What is required:
Across the entries below, how many lines have the word "blue" in them? Respond with only the number.

Listed records:
_ _ _

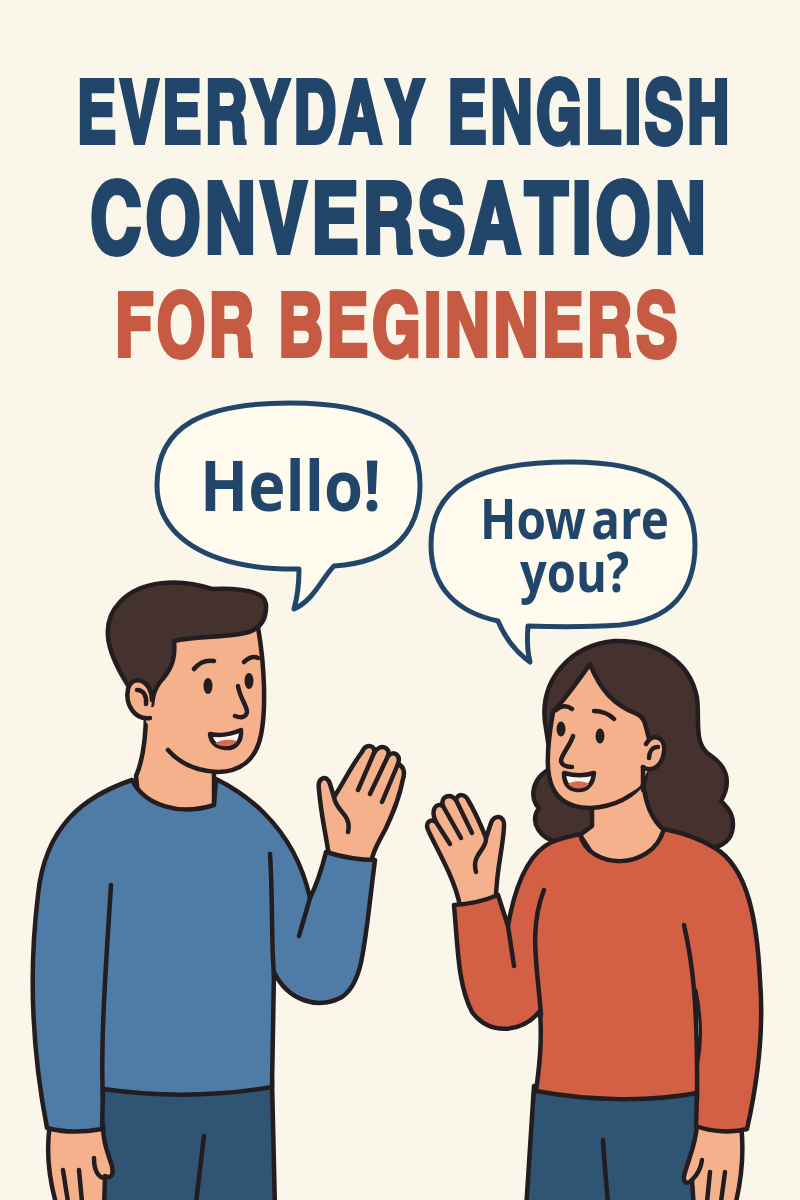
<!DOCTYPE html>
<html lang="en">
<head>
<meta charset="utf-8">
<title>Everyday English Conversation for Beginners</title>
<style>
:root {
  --paper: #fbf6ea;
  --bubble: #fffcef;
  --navy: #22466a;
  --brick: #c65a43;
  --ink: #231d20;
  --skin: #f4b18c;
  --hair: #45322f;
  --blue: #4e7ca7;
  --coral: #d35f45;
  --denim: #2f5474;
  --tongue: #d9694f;
}
* { margin: 0; padding: 0; box-sizing: border-box; }
html, body { width: 800px; height: 1200px; overflow: hidden; background: var(--paper); }
.cover { position: relative; width: 800px; height: 1200px; overflow: hidden; background: var(--paper); }
.scene { position: absolute; inset: 0; display: block; }

/* Each line sits on --baseline and is condensed by --squeeze */
.line {
  position: absolute; top: 0; left: var(--left);
  display: flex; align-items: baseline;
  font-size: var(--size); line-height: 0; white-space: nowrap;
  transform: scaleX(var(--squeeze)); transform-origin: 0 0;
}
.line::before { content: ""; width: 0; height: var(--baseline); }
.title {
  font-family: "TeX Gyre Heros Cn", "Liberation Sans", sans-serif;
  font-weight: 700; font-kerning: none; letter-spacing: 4px;
  color: var(--navy); -webkit-text-stroke: 4px currentColor;
}
.title-top { --left: 77px; --baseline: 143px; --size: 88px; --squeeze: .818; }
.title-main { --left: 90px; --baseline: 253px; --size: 99px; --squeeze: .883; }
.title-level { --left: 115px; --baseline: 356px; --size: 88px; --squeeze: .866; color: var(--brick); }
.speech { font-family: "Open Sans", "Noto Sans", sans-serif; font-weight: 700; color: var(--navy); }
.hello { --left: 200px; --baseline: 511px; --size: 70px; --squeeze: .9; }
.how-are { --left: 480px; --baseline: 539px; --size: 56px; --squeeze: .85; word-spacing: -8px; }
.you { --left: 520px; --baseline: 592px; --size: 56px; --squeeze: .84; }

.bubble { fill: var(--bubble); stroke: var(--navy); stroke-width: 5; stroke-linejoin: round; }
.figure { stroke: var(--ink); stroke-width: 4.5; stroke-linecap: round; stroke-linejoin: round; }
.skin { fill: var(--skin); }
.hair { fill: var(--hair); }
.blue { fill: var(--blue); }
.coral { fill: var(--coral); }
.denim { fill: var(--denim); }
.crease { fill: none; }
.eye { fill: var(--ink); stroke: none; }
.teeth { fill: #fffaf0; }
.tongue { fill: var(--tongue); stroke: none; }
.gap { fill: var(--paper); stroke-width: 3; }
</style>
</head>
<body>
<main class="cover">
  <svg class="scene" width="800" height="1200" viewBox="0 0 800 1200" role="img" aria-label="A man and a woman wave and greet each other">
    <g class="bubble">
      <path d="M299 569C205 570 157 535 157 485C157 425 205 403 290 403C375 403 420 425 420 485C420 530 395 562 334 566C322 578 314 600 294 609C298 595 299 585 299 569Z"/>
      <path d="M528 626C560 627 590 627 620 625C670 620 695 592 695 545C695 485 650 462 570 462C480 462 431 485 431 545C431 590 460 613 498 621C506 640 516 652 530 662C527 650 527 638 528 626Z"/>
    </g>

    <g class="figure" id="man">
      <path class="denim" d="M103 1080L98 1210H275L272 1080Z"/>
      <path class="crease" d="M204 1136C201 1160 199 1180 196 1202"/>
      <path class="skin" d="M50 1124C46 1150 48 1178 58 1210H104L105 1176C114 1180 114 1170 110 1160C106 1148 103 1140 103 1124Z"/>
      <path class="crease" d="M63 1170L68 1202M79 1170L82 1202M94 1158C94 1170 98 1178 105 1178"/>
      <path class="skin" d="M329 856C326 835 321 815 319 790C317 777 327 774 330 784L334 797C342 785 352 765 362 752C366 743 376 745 374 753C380 743 391 747 388 756C394 750 401 755 398 764C404 766 405 773 403 779C399 800 392 815 386 828C380 840 374 848 371 862Z"/>
      <path class="crease" d="M374 753L358 790M388 756L370 794M398 764L382 802M334 797C336 812 352 814 348 832"/>
      <path class="skin" d="M146 710C146 740 143 760 136 776L140 815H214V765Z"/>
      <path class="blue" d="M132 780C85 796 45 825 38 895C30 960 30 1040 47 1128C65 1133 85 1132 102 1129L103 1089C160 1097 220 1096 272 1087L274 972C288 1001 318 1010 342 997C364 982 364 945 375 860C358 860 342 857 326 852C322 868 317 884 310 898C302 862 284 833 264 813C250 799 234 788 216 779L214 805C180 816 145 806 132 780Z"/>
      <path class="crease" d="M111 885C107 950 100 1040 103 1100M270 854C273 900 271 940 274 975M310 898L299 936"/>
      <path class="skin" stroke="none" d="M140 660L174 630L258 622C265 665 266 710 261 735C257 758 240 772 214 772C195 770 178 764 168 750L146 722Z"/>
      <path class="crease" d="M258 627C265 668 266 710 261 735C256 760 240 772 218 772C196 771 180 764 168 750"/>
      <path class="hair" d="M131 690C108 655 98 625 120 602C140 580 180 578 212 589C238 588 264 590 266 604C267 622 258 630 245 633C220 638 195 636 174 641C176 662 169 672 160 682C154 690 153 696 152 705Z"/>
      <path class="skin" d="M152 700C152 680 132 673 128 689C125 704 134 720 150 718"/>
      <path class="crease" d="M137 690C144 690 147 697 146 704"/>
      <ellipse class="eye" cx="208" cy="686" rx="4.5" ry="8"/>
      <ellipse class="eye" cx="249" cy="681" rx="4.5" ry="8"/>
      <path class="crease" d="M194 669Q202 659 214 661M244 662Q252 655 258 658M238 686C240 698 247 706 247 712C246 718 240 718 235 716"/>
      <path class="teeth" d="M210 734C220 736 232 734 241 730C242 742 235 749 225 748C216 747 211 742 210 734Z"/>
      <path class="tongue" d="M215 743C222 739 231 739 237 741C232 747 221 748 215 743Z"/>
    </g>

    <g class="figure" id="woman">
      <path class="hair" d="M552 768C530 778 530 800 539 808C529 822 540 840 560 842L596 838L662 829C690 853 726 854 732 832C736 815 727 807 721 801C733 780 725 765 710 755C693 744 700 720 697 698C690 660 655 640 615 641C570 645 540 680 545 722Z"/>
      <path class="denim" d="M534 1086L526 1210H700L697 1086Z"/>
      <path class="crease" d="M603 1140C604 1160 606 1180 608 1202"/>
      <path class="skin" d="M697 1124C696 1145 688 1160 684 1176C683 1184 688 1184 692 1180L694 1210H734C742 1180 744 1150 741 1124Z"/>
      <path class="crease" d="M692 1180C698 1174 701 1168 702 1160M710 1172L707 1202M725 1172L721 1202"/>
      <path class="skin" d="M460 906C455 880 440 855 429 832C424 823 430 818 436 822C430 810 436 802 443 806C440 796 450 793 456 800C458 793 465 794 468 800C477 815 482 828 486 838L491 823C494 814 505 815 504 826C503 850 496 870 496 900Z"/>
      <path class="crease" d="M436 822L450 844M443 806L461 838M456 800L472 833M486 838C487 850 471 854 476 872"/>
      <path class="skin" d="M592 800L592 826L580 835L600 866H648L664 830C652 820 645 805 643 780Z"/>
      <path class="coral" d="M580 834C588 870 652 872 664 829C684 833 702 840 715 848C748 868 757 920 760 980C764 1030 758 1080 747 1129C732 1133 712 1132 696 1126L697 1093C650 1102 590 1101 536 1091C540 1062 542 1040 540 1011C522 1033 490 1036 472 1012C458 985 458 950 454 905C470 904 484 901 498 895L508 926C516 880 530 852 552 842C562 838 570 836 580 834Z"/>
      <path class="crease" d="M544 890C528 930 538 970 541 1015M508 926L514 966M684 925C692 960 698 1000 697 1100"/>
      <path class="gap" d="M696 990C701 1015 702 1040 698 1062Z"/>
      <path class="skin" d="M590 664C576 684 564 700 553 712C549 735 546 760 549 776C553 798 568 808 590 808C614 807 634 797 645 780L650 742C645 726 646 718 637 714C614 705 600 690 590 664Z"/>
      <path class="skin" stroke="none" d="M596 803C615 800 630 795 640 786L648 770L642 740L620 770Z"/>
      <path class="skin" d="M646 744C653 732 666 737 664 752C662 766 652 773 643 767"/>
      <path class="crease" d="M658 747C652 747 649 752 649 758M643 767V790"/>
      <ellipse class="eye" cx="561" cy="729" rx="4.5" ry="7.5"/>
      <ellipse class="eye" cx="600" cy="736" rx="4.5" ry="7.5"/>
      <path class="crease" d="M556 710Q564 703 572 709M594 711Q606 711 614 719M573 736C570 746 561 755 561 761C562 766 567 767 572 767"/>
      <path class="teeth" d="M564 773C575 776 585 776 594 773C593 785 586 791 577 790C568 789 564 783 564 773Z"/>
      <path class="tongue" d="M568 784C575 780 584 781 589 784C584 790 573 790 568 784Z"/>
    </g>
  </svg>

  <h1>
    <span class="line title title-top">EVERYDAY ENGLISH</span>
    <span class="line title title-main">CONVERSATION</span>
    <span class="line title title-level">FOR BEGINNERS</span>
  </h1>
  <p class="line speech hello">Hello!</p>
  <p>
    <span class="line speech how-are">How are</span>
    <span class="line speech you">you?</span>
  </p>
</main>
</body>
</html>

_ _ _

Solved exercise:
3